The Old Man of Hoy, the famous 140m rock stack that rises out of the sea in the Isles of Orkney, off the north coast of Scotland, is well known as a magnet for adventurous climbers, writes Norman Hammond. Less well known until now, however, was that people lived atop some of these rocky towers, far above the sea and separated from the island.
Recent excavations have uncovered part of an unconventional Viking Age village on the top of another Orcadian sea stack known as the Brough of Deerness, lying at the eastern extremity of Mainland, Orkney’s principal island. At 30m high and 80m across, it is an unexpected place to find a 10th to 12th-century church surrounded by the foundations of approximately 30 other buildings.

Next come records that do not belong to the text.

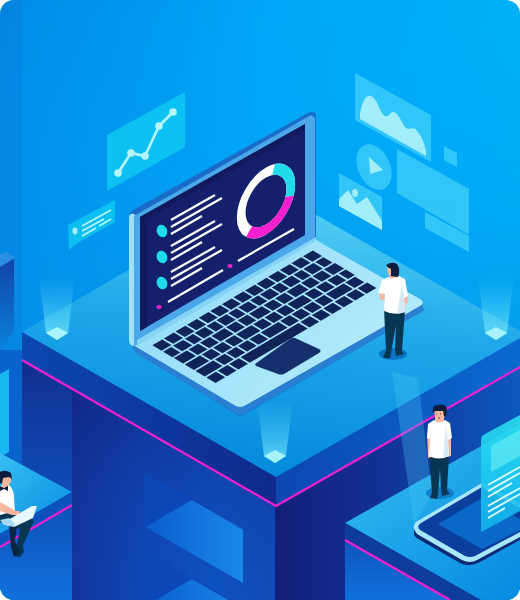
<!DOCTYPE html>
<html lang="en">
<head>
<meta charset="utf-8">
<title>Isometric data workspace</title>
<style>
:root{--navy:#14206b;--ink:#10245a;--cyan:#20dcea;--pink:#f51fd2;--white:#fff;--skin:#f6b79f;--pale:#a5e4fb;--trouser:#073653}
html,body{margin:0;background:#fff;overflow:hidden}
.scene{display:block;width:520px;height:600px}
.pink-line{fill:none;stroke:var(--pink);stroke-width:2.2}
.navy{fill:var(--navy)}
.cyan{fill:var(--cyan)}
.pink{fill:var(--pink)}
.white{fill:var(--white)}
.skin{fill:var(--skin)}
.trouser{fill:var(--trouser)}
.hair{fill:#0c1c3c}
.panel{fill:#4fd8fa;fill-opacity:.62}
.glow{fill:#b8f6fc;fill-opacity:.85}
.rule{fill:none;stroke:var(--white);stroke-width:2.2}
.keys line{stroke:var(--ink);stroke-width:7.4}
</style>
</head>
<body>
<svg class="scene" viewBox="0 0 520 600" role="img" aria-label="Isometric laptop with charts on a blue platform, with three small people at work">
<defs>
<clipPath id="card"><rect width="520" height="600" rx="14"/></clipPath>
<linearGradient id="sky" x2="1" y2=".25"><stop stop-color="#008be6"/><stop offset=".5" stop-color="#00a6f7"/><stop offset="1" stop-color="#00b2f8"/></linearGradient>
<linearGradient id="skyFall" x2="0" y2="1"><stop stop-color="#00a8ff" stop-opacity="0"/><stop offset="1" stop-color="#0a84e0" stop-opacity=".6"/></linearGradient>
<linearGradient id="deck" gradientUnits="userSpaceOnUse" x1="290" y1="190" x2="260" y2="480"><stop stop-color="#58d4f4"/><stop offset=".45" stop-color="#1fa9ea"/><stop offset="1" stop-color="#0488dc"/></linearGradient>
<linearGradient id="bandLeft"><stop stop-color="#0b48b0"/><stop offset=".5" stop-color="#0d389f"/><stop offset="1" stop-color="#102a8c"/></linearGradient>
<linearGradient id="bandRight"><stop stop-color="#0c46b2"/><stop offset="1" stop-color="#0a6ad0"/></linearGradient>
<linearGradient id="wallLeft" gradientUnits="userSpaceOnUse" x1="72" x2="276"><stop stop-color="#12288a"/><stop offset=".35" stop-color="#0f43b0"/><stop offset=".7" stop-color="#0e4fbd"/><stop offset="1" stop-color="#1046ae"/></linearGradient>
<linearGradient id="wallShade" x2="0" y2="1"><stop stop-color="#11207c" stop-opacity=".75"/><stop offset="1" stop-color="#1058cc" stop-opacity=".25"/></linearGradient>
<linearGradient id="wallRight" gradientUnits="userSpaceOnUse" x1="276" x2="520"><stop stop-color="#131f78"/><stop offset=".4" stop-color="#123094"/><stop offset="1" stop-color="#0c58be"/></linearGradient>
<linearGradient id="sideDeck" x2=".8" y2="1"><stop stop-color="#36c0f2"/><stop offset="1" stop-color="#0a8ee2"/></linearGradient>
<linearGradient id="sideWall" x2="0" y2="1"><stop stop-color="#0c4cb4"/><stop offset="1" stop-color="#1170dc"/></linearGradient>
<linearGradient id="nicheFloor" x2="1" y2="0"><stop stop-color="#0c5ccc"/><stop offset="1" stop-color="#1888ea"/></linearGradient>
<linearGradient id="beamFill" x2="0" y2="1"><stop stop-color="#50dcfa" stop-opacity="0"/><stop offset="1" stop-color="#7cecfc" stop-opacity=".75"/></linearGradient>
<linearGradient id="base" x2="1" y2=".6"><stop stop-color="#8edaf8"/><stop offset="1" stop-color="#b4ebfc"/></linearGradient>
<linearGradient id="tower" x2="0" y2="1"><stop stop-color="#1142a4"/><stop offset="1" stop-color="#0a84de"/></linearGradient>
<linearGradient id="holo" x2="0" y2="1"><stop stop-color="#2ce2f0"/><stop offset="1" stop-color="#12b4ee"/></linearGradient>
<g id="beam"><path fill="url(#beamFill)" d="M-18-56H18L11 0 0 7-11 0z"/><path fill="#a8f4fc" d="M-11 0 0-6 11 0 0 7z"/></g>
<g id="listItem"><ellipse class="cyan" cx="162" cy="231" rx="5.2" ry="6.4" transform="rotate(-22 162 231)"/><path class="rule" d="M171 220 215 195M171 227 222 198M171 234 202 216"/></g>
<g id="niche">
<path fill="#10309a" d="M145 473 243 528V583L145 527z"/>
<path fill="#0c47b8" d="M145 473 192 499V501L145 527z"/>
<path fill="#1158c4" d="M192 500 243 528V555L192 527z"/>
<path fill="url(#nicheFloor)" d="M145 527 192 500 243 530V583z"/>
</g>
</defs>

<g clip-path="url(#card)">
<g id="backdrop">
<rect width="520" height="600" fill="url(#sky)"/>
<rect width="520" height="400" fill="url(#skyFall)"/>
<rect width="22" height="600" fill="#0878d8" opacity=".35"/>
</g>

<g id="left-tower">
<path fill="url(#tower)" d="M0 262 14 257V330L0 352z"/>
<path fill="#2a8ee2" d="M0 254 8 252 15 258 0 267z"/>
<rect y="350" width="22" height="120" fill="#0a62cc"/>
<path fill="#18b8f0" d="M0 374 9 369V452L0 457z"/>
</g>

<g id="main-platform">
<path fill="url(#deck)" d="M22 332 269 188 520 331V340L276 478z"/>
<path fill="#0f55c0" d="M22 358 276 504V600H22z"/>
<path fill="url(#wallLeft)" d="M72 387 276 504V600H72z"/>
<path fill="url(#wallShade)" d="M22 358 276 504V600H22z"/>
<path fill="url(#wallRight)" d="M275 504 520 364V600H275z"/>
<path fill="url(#bandLeft)" d="M22 332 276 477V506L22 360z"/>
<path fill="url(#bandRight)" d="M276 477 520 338V367L276 506z"/>
<path class="pink-line" d="M22 360 276 506 520 367"/>
<use href="#niche"/>
<use href="#niche" y="79"/>
</g>

<g id="beams">
<use href="#beam" x="57" y="333"/>
<use href="#beam" x="496" y="333"/>
<use href="#beam" x="275" y="456"/>
</g>

<g id="floating-panels">
<path class="panel" style="fill:#14d8f4" d="M107 135 185 92V147L107 191z"/>
<path fill="none" stroke="#b8f6fc" stroke-width="2.5" d="M118 173 131 153 145 156 159 126 173 112"/>
<g fill="#b8f6fc"><circle cx="118" cy="173" r="3.8"/><circle cx="131" cy="153" r="3.8"/><circle cx="145" cy="156" r="3.8"/><circle cx="159" cy="126" r="3.8"/><circle cx="173" cy="112" r="3.8"/></g>
<path class="panel" style="fill:#14d8f4" d="M68 225 115 200V222L79 242 69 250z"/>
<ellipse class="glow" cx="75" cy="231" rx="2.6" ry="3.4"/>
<path fill="none" stroke="#b8f6fc" stroke-width="1.6" d="M82 226 111 210M82 231 104 219M82 236 96 228M99 226 111 219"/>
<path class="panel" d="M355 73 431 115V162L355 120z"/>
<path class="glow" d="M360 113C364 94 370 92 376 101C381 110 383 120 389 115C394 108 398 114 403 124C408 134 412 124 417 131C422 137 424 142 426 151V156L360 119z"/>
<ellipse class="panel" cx="374" cy="167" rx="16" ry="24" transform="rotate(-24 374 167)"/>
<path class="glow" d="M369 157 383 170 370 174z"/>
<path class="panel" d="M339 173 382 197V230L339 206z"/>
<path class="glow" d="M339 199 348 190 357 204 367 197 382 221V230L339 206z"/>
<ellipse class="glow" cx="355" cy="193" rx="3" ry="4"/>
<path class="panel" d="M444 146 457 153V167L444 160z"/>
<path class="panel" d="M397 149 469 189V235L397 193z"/>
<path class="panel" d="M425 212 469 236V252L425 228z"/>
</g>

<g id="laptop">
<path fill="#0868c4" opacity=".5" d="M134 350 240 417 425 310 420 304 240 404z"/>
<g id="laptop-base">
<path fill="#2a7fd2" d="M133 344 240 404 423 302V309Q423 311 419 313L247 412Q241 416 234 412L137 354Q133 351 133 347z"/>
<path fill="url(#base)" d="M133 345 316 240 420 299Q426 303 420 306L246 405Q240 409 234 405z"/>
</g>
<g id="laptop-lid">
<path fill="#1b6cc8" d="M129 216Q129 212 133 210L308 113Q316 109 316 117V240L134 346z"/>
<path fill="#a0e0f8" d="M129 218Q129 213 134 214L137 217V344L133 346Q129 345 129 340z"/>
<path fill="#4aa8ea" d="M134 216 311 115 315 118V241L134 346z"/>
<path class="navy" d="M140 217 305 124V235L140 331z"/>
<path fill="#101a5c" d="M140 217 305 124V130L147 219V327L140 331z"/>
<path fill="#85d4f6" d="M137 340 316 237V241L137 346z"/>
</g>
<g id="dashboard">
<use href="#listItem"/>
<use href="#listItem" y="26"/>
<use href="#listItem" y="52"/>
<ellipse class="pink" cx="159" cy="307" rx="2.6" ry="2"/>
<ellipse class="pink" cx="230" cy="266" rx="2.6" ry="2"/>
<path class="rule" d="M168 302 223 270M238 261 294 229"/>
<g transform="matrix(.87 -.5 0 1 266 201)" fill="none" stroke-width="10">
<circle r="28.5" stroke="#fff"/>
<circle r="28.5" stroke="#20dcea" pathLength="100" stroke-dasharray="25 75" stroke-dashoffset="20"/>
<circle r="28.5" stroke="#f51fd2" pathLength="100" stroke-dasharray="32 68" stroke-dashoffset="-5"/>
</g>
</g>
<g id="keyboard" class="keys" transform="matrix(1.61 -.95 1.24 .74 152 345)">
<line x1="0" y1="4" x2="100" y2="4" stroke-dasharray="6.1 1.1"/>
<line x1="0" y1="12.7" x2="100" y2="12.7" stroke-dasharray="5 1.1 6.3 1.1"/>
<line x1="0" y1="21.4" x2="100" y2="21.4" stroke-dasharray="8 1.1 6 1.1 6 1.1"/>
<line x1="0" y1="30.1" x2="100" y2="30.1" stroke-dasharray="9.5 1.1 6 1.1 6 1.1 6 1.1"/>
<line x1="0" y1="38.8" x2="100" y2="38.8" stroke-dasharray="11 1.1 6 1.1 6 1.1 6 1.1 6 1.1"/>
<line x1="0" y1="47.5" x2="100" y2="47.5" stroke-dasharray="6 1.1 6 1.1 6 1.1 36 1.1 6 1.1 6 1.1 6 1.1 6 1.1 6 1.1"/>
</g>
<path fill="#16306e" d="M255 364 290 339Q292 337 295 338L319 349Q322 351 319 353L284 374Q281 375 278 374L256 366z"/>
</g>

<g id="standing-analyst">
<ellipse cx="393" cy="354" rx="14" ry="6" fill="#0868b8" opacity=".8"/>
<path class="trouser" d="M384 309H405L402 351 404 354 396 356 395 350 396 325 391 353 390 358 383 358 386 350z"/>
<path class="skin" d="M379 291 383 291 387 299 380 300zM403 290H407L408 301 404 308 401 305z"/>
<path class="skin" d="M389 271H398V281H389z"/>
<path class="white" d="M388 277Q393 280 399 276L405 279 408 296 404 298 405 312Q395 316 384 311L385 294 378 293 382 280z"/>
<path fill="#d6e9f7" d="M402 284 404 298 405 312 397 314z"/>
<path class="hair" d="M386 265Q392 261 397 264 401 270 398 277L390 276 390 270z"/>
<path class="skin" d="M387 267 391 269 391 276 388 274z"/>
</g>

<g id="right-platform">
<path fill="url(#sideDeck)" d="M345 523 520 424V600H480z"/>
<path fill="url(#sideWall)" d="M345 523 481 600H345z"/>
<path fill="#0d3c9c" d="M345 523 481 600H450L345 540z"/>
<path class="pink-line" d="M345 540 450 600"/>
<path fill="#46c8f4" opacity=".3" d="M392 372 418 378 432 494 414 525z"/>
</g>

<g id="phone">
<path fill="#0a2a78" d="M414 527V534Q414 537 420 540L460 563Q470 568 480 562L520 540V520z"/>
<path fill="#a8e8fc" d="M416 522 482 483 520 504V537L477 560Q470 564 462 560L417 534Q411 527 416 522z"/>
<path fill="#0b3f9e" d="M421 523 482 487 520 508V532L475 556Q470 558 465 556L420 530Q416 526 421 523z"/>
<path fill="#0a68c8" d="M438 524 482 498 520 519V530L482 549z"/>
</g>
<g id="phone-document">
<path fill="url(#holo)" opacity=".88" d="M481 440Q481 436 485 434L520 415V511L481 532z"/>
<path fill="#6cf0f8" opacity=".6" d="M491 446 520 430V456L491 472z"/>
<path fill="none" stroke="#dcfcff" stroke-width="1.8" d="M488 485 520 467M488 491 520 473M488 497 512 483M488 506 520 488M488 512 520 494M488 518 505 508"/>
</g>

<g id="standing-reader">
<ellipse cx="440" cy="493" rx="14" ry="6" fill="#0870c2" opacity=".8"/>
<path class="trouser" d="M429 454H449L447 490 450 494 442 496 441 489 440 468 438 495 437 499 430 498 432 492z"/>
<path class="skin" d="M427 433H431L432 457 428 458zM447 433H451L451 456 447 457zM435 414H444V424H435z"/>
<path class="white" d="M434 420Q439 425 445 420L450 423 452 438 448 440 449 456Q439 461 429 456L430 439 427 438 428 424z"/>
<path fill="#d6e9f7" d="M446 426 448 440 449 456 443 458z"/>
<path class="skin" d="M434 409H445V416Q440 423 435 417z"/>
<path class="hair" d="M433 413Q431 405 438 405 447 403 447 411L446 417 444 416 443 411 435 411z"/>
<path fill="none" stroke="#243050" stroke-width=".8" d="M436 414H437M440 414H441M438 418H440"/>
</g>

<g id="left-platform">
<path fill="url(#sideDeck)" d="M0 453 72 492 0 534z"/>
<path fill="url(#sideWall)" d="M0 534 72 492V600H0z"/>
<path fill="#0d52bc" d="M0 534 72 492V506L0 548z"/>
<path class="pink-line" d="M0 547 72 505"/>
</g>

<g id="seated-worker">
<path class="trouser" d="M0 511 12 510 32 519Q35 521 32 525L23 545 24 552 20 557 14 556 17 544 20 529 0 522z"/>
<path fill="#0a2640" d="M9 524 17 526 15 541 20 553 14 557 11 547z"/>
<path class="white" d="M0 486 9 485Q14 489 14 498L15 511 0 515z"/>
<path class="skin" d="M0 502 16 511 20 511 19 515 12 515 0 511zM2 478 9 479 8 488 2 487z"/>
<path class="skin" d="M1 475H11V482Q8 488 3 483z"/>
<path class="hair" d="M0 472Q5 469 11 473L12 479 9 477 3 478 2 484 0 483z"/>
<path class="hair" d="M0 486 4 488 8 486V491L4 489 0 491z"/>
<path fill="#e8f8ff" d="M8 520 32 506 37 506 33 518 14 527z"/>
<path fill="#a9d8f2" d="M0 520 9 518 15 524 14 527 4 525z"/>
</g>
</g>
</svg>
</body>
</html>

Fieldwork in the 1970s discovered that the existing ruined church was built on the foundations of an earlier chapel. The two construction phases were separated by an archaeological layer containing an Anglo-Saxon coin minted between 959 and 975, said Dr James Barrett of the University of Cambridge, who directed the new investigation. This find shows that the site is one of the earliest known Christian settlements in the Viking North Atlantic. Intriguingly, the cemetery around the church contained only six graves including five of children, one newborn.
• Full story at the Sunday Times.